I lost my son, mum and dad within seven months in late 2020 and early 2021. I have only known grief and loss in a pandemic. I think unless you have been in this position it is hard to comprehend the added complexity that the pandemic has brought.
My son’s loss to suicide was at the start of September 2020. England was returning to lockdown as Covid cases were rising and new restrictions were being implemented. The immediate impact of navigating the challenges while arranging a funeral and wake were hugely stressful. What I didn’t consider at the time were the longer term implications of loss in a pandemic situation too.
At a time of shock, anxiety and pure bewilderment we had to navigate a child’s funeral against the backdrop of a pandemic. We anxiously watched government press conferences, eager to know how they would impact the funeral, praying the changes wouldn’t affect us. Who would have contemplated that Boris Johnson’s daily news conference would have such relevance after my child’s death?
Would funeral numbers drop from 30? Could we have a wake and where? Could family travel from abroad?
The fear of contracting Covid was also very real. The worry that you might miss your own child’s funeral was sickening.
Funeral choices. So 30 people at a funeral was confirmed. How do you choose? The initial selections were straightforward but we have a large family. Who needed lifts? Who needed the support of others to attend? Brutal decisions. Few partners. No future boasts of 400 people and a funeral bursting at the seams for us.
Zoom at a funeral? When first suggested, it filled me with horror. I was used to this platform being used at work or for a family lockdown quiz. It felt alien to consider it for my child’s last journey. I had watched a funeral on Zoom and felt an intruder to the family’s grief. We did not use it for Samuel but it did feel appropriate for my mum’s funeral. We had family in Ireland, in the US and my daughter in Amsterdam watch the services via Zoom. My daughter later described the strangeness of watching from her living room, seeing her family on screen and being alone with her grief.
We missed many of the rituals that are associated with loss. There were no mass outpourings of grief with people coming to pay their respects. Very few came to the house, just immediate family. I had some awkward doorstep conversations as crossing the threshold was against the rules. Vulnerable grandparents so in need of support were left to grieve alone, fearful of contracting Covid, in pre-vaccination times.
The funeral rituals were impacted too.
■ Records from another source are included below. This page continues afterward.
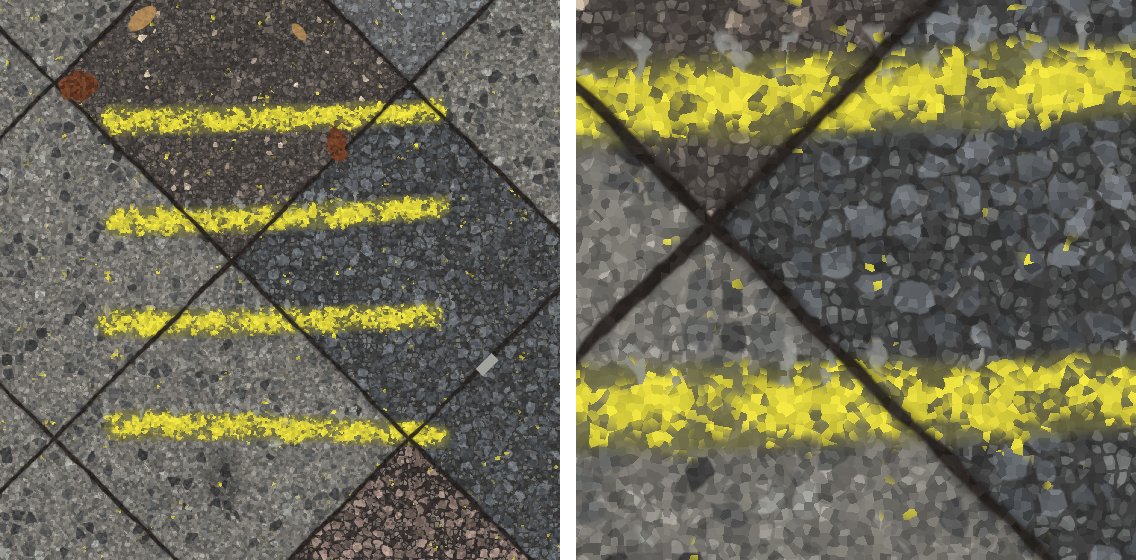
Left: the whole. Right: its middle third, enlarged.
This texture is drawn by a three.js fragment shader. Its source:

```glsl
varying vec2 vUv;

vec2 hash2(vec2 p) {
  return fract(sin(vec2(dot(p, vec2(127.1, 311.7)), dot(p, vec2(269.5, 183.3)))) * 43758.5);
}

mat2 rotation(float a) {
  return mat2(cos(a), -sin(a), sin(a), cos(a));
}

// Cellular noise: x nearest distance, y gap to the next cell, zw random id
vec4 cells(vec2 p) {
  vec2 base = floor(p);
  vec2 id = vec2(0.0);
  float first = 9.0;
  float second = 9.0;
  for (int j = -1; j <= 1; j++) {
    for (int i = -1; i <= 1; i++) {
      vec2 cell = base + vec2(float(i), float(j));
      float d = distance(p, cell + 0.1 + 0.8 * hash2(cell));
      if (d < first) {
        second = first;
        first = d;
        id = hash2(cell + 41.3);
      } else {
        second = min(second, d);
      }
    }
  }
  return vec4(first, second - first, id);
}

// Layered sines, about -1 to 1
float mottle(vec2 p) {
  return 0.5 * sin(p.x + 1.7 * sin(p.y * 0.8)) + 0.3 * sin(p.y * 2.1 - p.x * 1.3)
       + 0.2 * sin(p.x * 4.3 + p.y * 3.7);
}

// Lays one layer of angular stones over a ground colour
vec3 aggregate(vec3 ground, vec2 p, float scale, float fill, vec3 tone, float spread) {
  vec2 bent = p + 0.12 / scale * vec2(mottle(p.yx * scale * 2.0), mottle(p * scale * 2.3));
  vec4 s = cells(bent * scale);
  float gap = 0.04 + 0.25 * s.w;
  float body = smoothstep(gap, gap + 0.16, s.y) * step(1.0 - fill, s.z);
  float shade = 1.0 + spread * (2.0 * fract(s.w * 7.3 + s.z * 5.1) - 1.0);
  return mix(ground, tone * shade, body);
}

vec3 slab(vec2 p, vec3 ground, vec3 chips, vec3 stones, float scale, float fill) {
  vec3 c = aggregate(ground, p + 3.7, scale * 2.3, 0.65, chips, 0.24);
  return aggregate(c, p, scale, fill, stones, 0.24);
}

float isCell(vec2 cell, float u, float v) {
  return step(distance(cell, vec2(u, v)), 0.1);
}

float ellipse(vec2 p, vec2 centre, vec2 radius, float angle, float soft) {
  float r = length(rotation(angle) * (p - centre) / radius);
  return 1.0 - smoothstep(1.0 - soft, 1.0 + soft, r);
}

vec3 paving(vec2 p, vec2 cell) {
  float fine = isCell(cell, 0.0, -1.0);
  float blue = isCell(cell, 0.0, 0.0) + isCell(cell, 0.0, 1.0);
  float slate = isCell(cell, 1.0, -1.0);
  float red = isCell(cell, -1.0, 1.0);
  if (fine > 0.5) {
    vec3 c = slab(p, vec3(0.26, 0.24, 0.23), vec3(0.34, 0.32, 0.30), vec3(0.36, 0.33, 0.31), 70.0, 0.4);
    return aggregate(c, p + 9.1, 84.0, 0.05, vec3(0.66, 0.60, 0.53), 0.2);
  }
  if (blue > 0.5) return slab(p, vec3(0.23), vec3(0.33, 0.335, 0.335), vec3(0.33, 0.345, 0.36), 50.0, 0.72);
  if (slate > 0.5) return slab(p, vec3(0.34), vec3(0.42, 0.42, 0.42), vec3(0.41, 0.42, 0.43), 50.0, 0.65);
  if (red > 0.5) return slab(p, vec3(0.21, 0.19, 0.18), vec3(0.42, 0.38, 0.36), vec3(0.51, 0.44, 0.41), 54.0, 0.7);
  vec3 c = slab(p, vec3(0.44, 0.43, 0.41), vec3(0.47, 0.46, 0.44), vec3(0.31, 0.315, 0.31), 46.0, 0.33);
  return aggregate(c, p + 5.3, 50.0, 0.08, vec3(0.56, 0.56, 0.54), 0.12);
}

// Sprayed stripe: x paint density, y signed height from its centre line
vec2 stripe(vec2 p, float i) {
  float t = clamp((p.x - 0.19) / 0.6, 0.0, 1.0);
  float rise = 0.017 + 0.0235 * i - 0.0118 * i * i;
  float y = p.y - (0.785 - 0.1815 * i + rise * t * t) - 0.003 * mottle(p * 45.0 + i * 9.0);
  float outside = max(abs(p.x - 0.492 - 0.008 * sin(i * 2.4)) - 0.285, 0.0);
  float r = length(vec2(outside, y)) / mix(0.025, 0.020, t);
  return vec2(1.0 - smoothstep(0.2, 1.65, r), y);
}

void main() {
  vec2 p = vUv;

  // Diagonal slab grid with slightly uneven joints
  vec2 q = p - vec2(0.414, 0.534);
  q = vec2(q.x + q.y, q.x - q.y) / 0.635;
  q += 0.004 * vec2(mottle(p * 37.0), mottle(p * 41.0 + 5.0));
  vec2 toJoint = abs(fract(q + 0.5) - 0.5) * 0.449;
  float joint = min(toJoint.x, toJoint.y);

  // Slabs, grain and stains
  vec4 grain = cells(p * 190.0);
  vec3 color = paving(p, floor(q)) * (0.80 + 0.44 * grain.z + 0.04 * mottle(p * 13.0));
  color *= 1.0 - 0.25 * ellipse(p, vec2(0.397, 0.14), vec2(0.03, 0.05), 0.0, 0.7);

  // Worn yellow stripes with olive overspray and chalk ticks
  vec4 chip = cells(p * 85.0 + 2.0);
  float wear = 0.42 * grain.w + 0.42 * chip.z + 0.16 * mottle(p * 60.0);
  for (int k = 0; k < 4; k++) {
    float i = float(k);
    vec2 s = stripe(p, i);
    float column = p.x * 34.0 + 0.3 * mottle(p * 80.0);
    float tick = 1.0 - smoothstep(0.08, 0.2, abs(fract(column) - 0.5));
    tick *= step(0.6, hash2(vec2(floor(column), i)).x) * step(0.16, p.x) * step(p.x, 0.82);
    tick *= 1.0 - smoothstep(0.012, 0.018, abs(s.y - 0.024));
    color = mix(color, vec3(0.46, 0.45, 0.25), 0.72 * smoothstep(0.05, 0.6, s.x));
    color = mix(color, vec3(0.66, 0.67, 0.66), 0.6 * tick * step(0.5, i) * step(0.35, grain.w));
    float paint = smoothstep(-0.12, 0.34, s.x - wear * 1.5 - 0.03);
    color = mix(color, vec3(0.91, 0.87, 0.25) * (0.86 + 0.2 * grain.z), paint);
  }

  // Dark joints with shaded, crumbling edges
  float width = 0.0029 + 0.0014 * mottle(p * 70.0);
  color *= 1.0 - 0.25 * (1.0 - smoothstep(0.002, 0.009, joint));
  float gap = 1.0 - smoothstep(width - 0.001, width + 0.0018, joint);
  color = mix(color, vec3(0.15, 0.13, 0.12) * (0.7 + 0.6 * grain.w), 0.9 * gap);

  // Fallen leaves and a metal clip
  vec2 ragged = p + 0.005 * vec2(mottle(p * 130.0), mottle(p * 150.0 + 3.0));
  float rust = max(ellipse(ragged, vec2(0.141, 0.846), vec2(0.034, 0.027), 0.2, 0.08),
                   ellipse(ragged, vec2(0.602, 0.742), vec2(0.016, 0.032), 0.1, 0.08));
  color = mix(color, vec3(0.43, 0.25, 0.16) * (0.7 + 0.5 * grain.z), rust);
  float straw = max(ellipse(p, vec2(0.254, 0.967), vec2(0.030, 0.015), 0.7, 0.08),
                    ellipse(p, vec2(0.534, 0.943), vec2(0.018, 0.009), -0.9, 0.1));
  color = mix(color, vec3(0.68, 0.53, 0.34) * (0.9 + 0.15 * grain.z), straw);
  vec2 clip = abs(rotation(0.785) * (p - vec2(0.870, 0.349))) - vec2(0.020, 0.009);
  color = mix(color, vec3(0.64, 0.64, 0.62), 1.0 - smoothstep(-0.001, 0.001, max(clip.x, clip.y)));

  gl_FragColor = vec4(color, 1.0);
}
```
No touching or carrying the coffin was allowed for Samuel’s funeral. The funeral director told us she would turn a blind eye when we wanted to place our white roses on his coffin.
No singing, just piped music. Taped off seats suggesting a crime scene. Hand sanitiser instead of holy water. The stark reality of Covid-safe measures when even sitting alongside your family was frowned upon. Who would have thought formal funeral wear would include face masks?
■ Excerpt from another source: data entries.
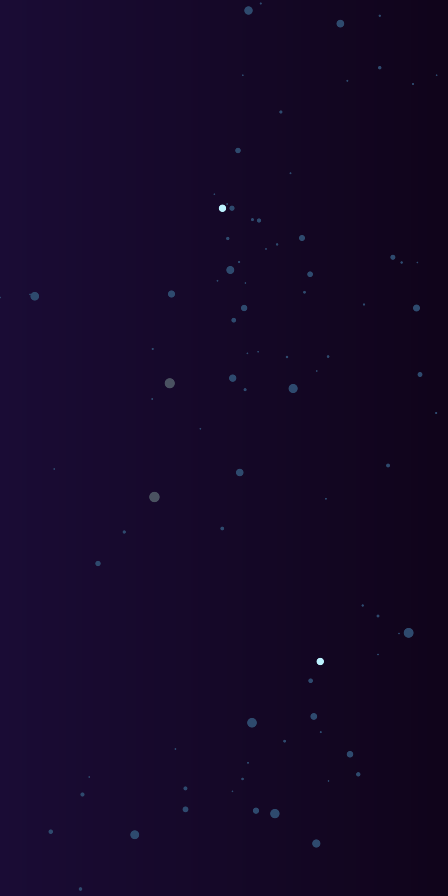
Give the GLSL for this background, as a Shadertoy shader.

```glsl
#define STAR_COUNT 90
#define BRIGHT_COUNT 2
#define PALE_COUNT 4
#define CLUSTER_COUNT 5.0
#define CLUSTER_SPREAD 0.24
#define RADIUS_MIN 0.0018
#define RADIUS_MAX 0.0122
#define SKY_LEFT vec3(0.102, 0.047, 0.208)
#define SKY_RIGHT vec3(0.062, 0.015, 0.103)
#define STAR_BLUE vec3(0.18, 0.29, 0.43)
#define STAR_PALE vec3(0.29, 0.32, 0.38)
#define STAR_BRIGHT vec3(0.74, 0.95, 1.0)

vec2 hash2(float n) {
    return fract(sin(n * vec2(127.1, 311.7) + vec2(17.3, 71.9)) * 43758.5453);
}

// Position in units of the canvas width; every third star joins a cluster.
vec2 starPosition(int index, vec2 canvas) {
    float n = float(index);
    vec2 scatter = hash2(n + 1.0);
    vec2 position = scatter * canvas;
    if (index > PALE_COUNT && index % 3 == 0) {
        vec2 centre = hash2(200.0 + mod(n / 3.0, CLUSTER_COUNT)) * canvas;
        position = centre + (scatter - 0.5) * CLUSTER_SPREAD;
    }
    // Keep the upper left nearly empty.
    if (position.x < 0.43 && position.y > 0.68 * canvas.y) position.x += 0.5;
    return position;
}

// Few large stars, many small ones.
float starRadius(int index) {
    if (index < BRIGHT_COUNT) return 0.0082;
    float rank = float(index) / float(STAR_COUNT);
    return mix(RADIUS_MIN, RADIUS_MAX, pow(1.0 - rank, 2.7));
}

vec3 starColour(int index) {
    if (index < BRIGHT_COUNT) return STAR_BRIGHT;
    return index < PALE_COUNT ? STAR_PALE : STAR_BLUE;
}

void mainImage(out vec4 fragColor, in vec2 fragCoord) {
    vec2 p = fragCoord / iResolution.x;
    vec2 canvas = vec2(1.0, iResolution.y / iResolution.x);
    float halfPixel = 0.5 / iResolution.x;

    // Night sky darkening to the right
    vec3 colour = mix(SKY_LEFT, SKY_RIGHT, p.x);

    // Flat round stars
    for (int i = 0; i < STAR_COUNT; i++) {
        float edge = length(p - starPosition(i, canvas)) - starRadius(i);
        float cover = 1.0 - smoothstep(-halfPixel, halfPixel, edge);
        colour = mix(colour, starColour(i), cover);
    }

    fragColor = vec4(colour, 1.0);
}
```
Longer term impact
The ritual of people across your community attending a funeral, saying goodbye, honouring the loss and respecting the family have not happened. I had no friends at any of these funerals. That lack of connectivity is stark. Few people heard my heartfelt eulogy or my children’s tribute to their brother. They subsequently lacked appreciation of the impact of these losses and missed the opportunity to honour my child or my parents. As such, it’s been very lonely.
We only had one of my son’s friends at his funeral. His teenage peers had no ritual, no saying goodbye, no closure at all. I often think of the impact on them going forward and I worry about their mental health.
On a final note
There have been some benefits to grieving in a pandemic it has to be said. There has been a general feeling of reduced pressure, a country in lockdown has felt different, quieter or surreal even. People weren’t 'teasing' us by going about their lives or having fun.
There has not been pressure to widely mix or socialise so we could contain and protect ourselves. In the shorter term we have been grateful of this. The longer term impact for us and those vulnerable teenage friends might be harder to predict.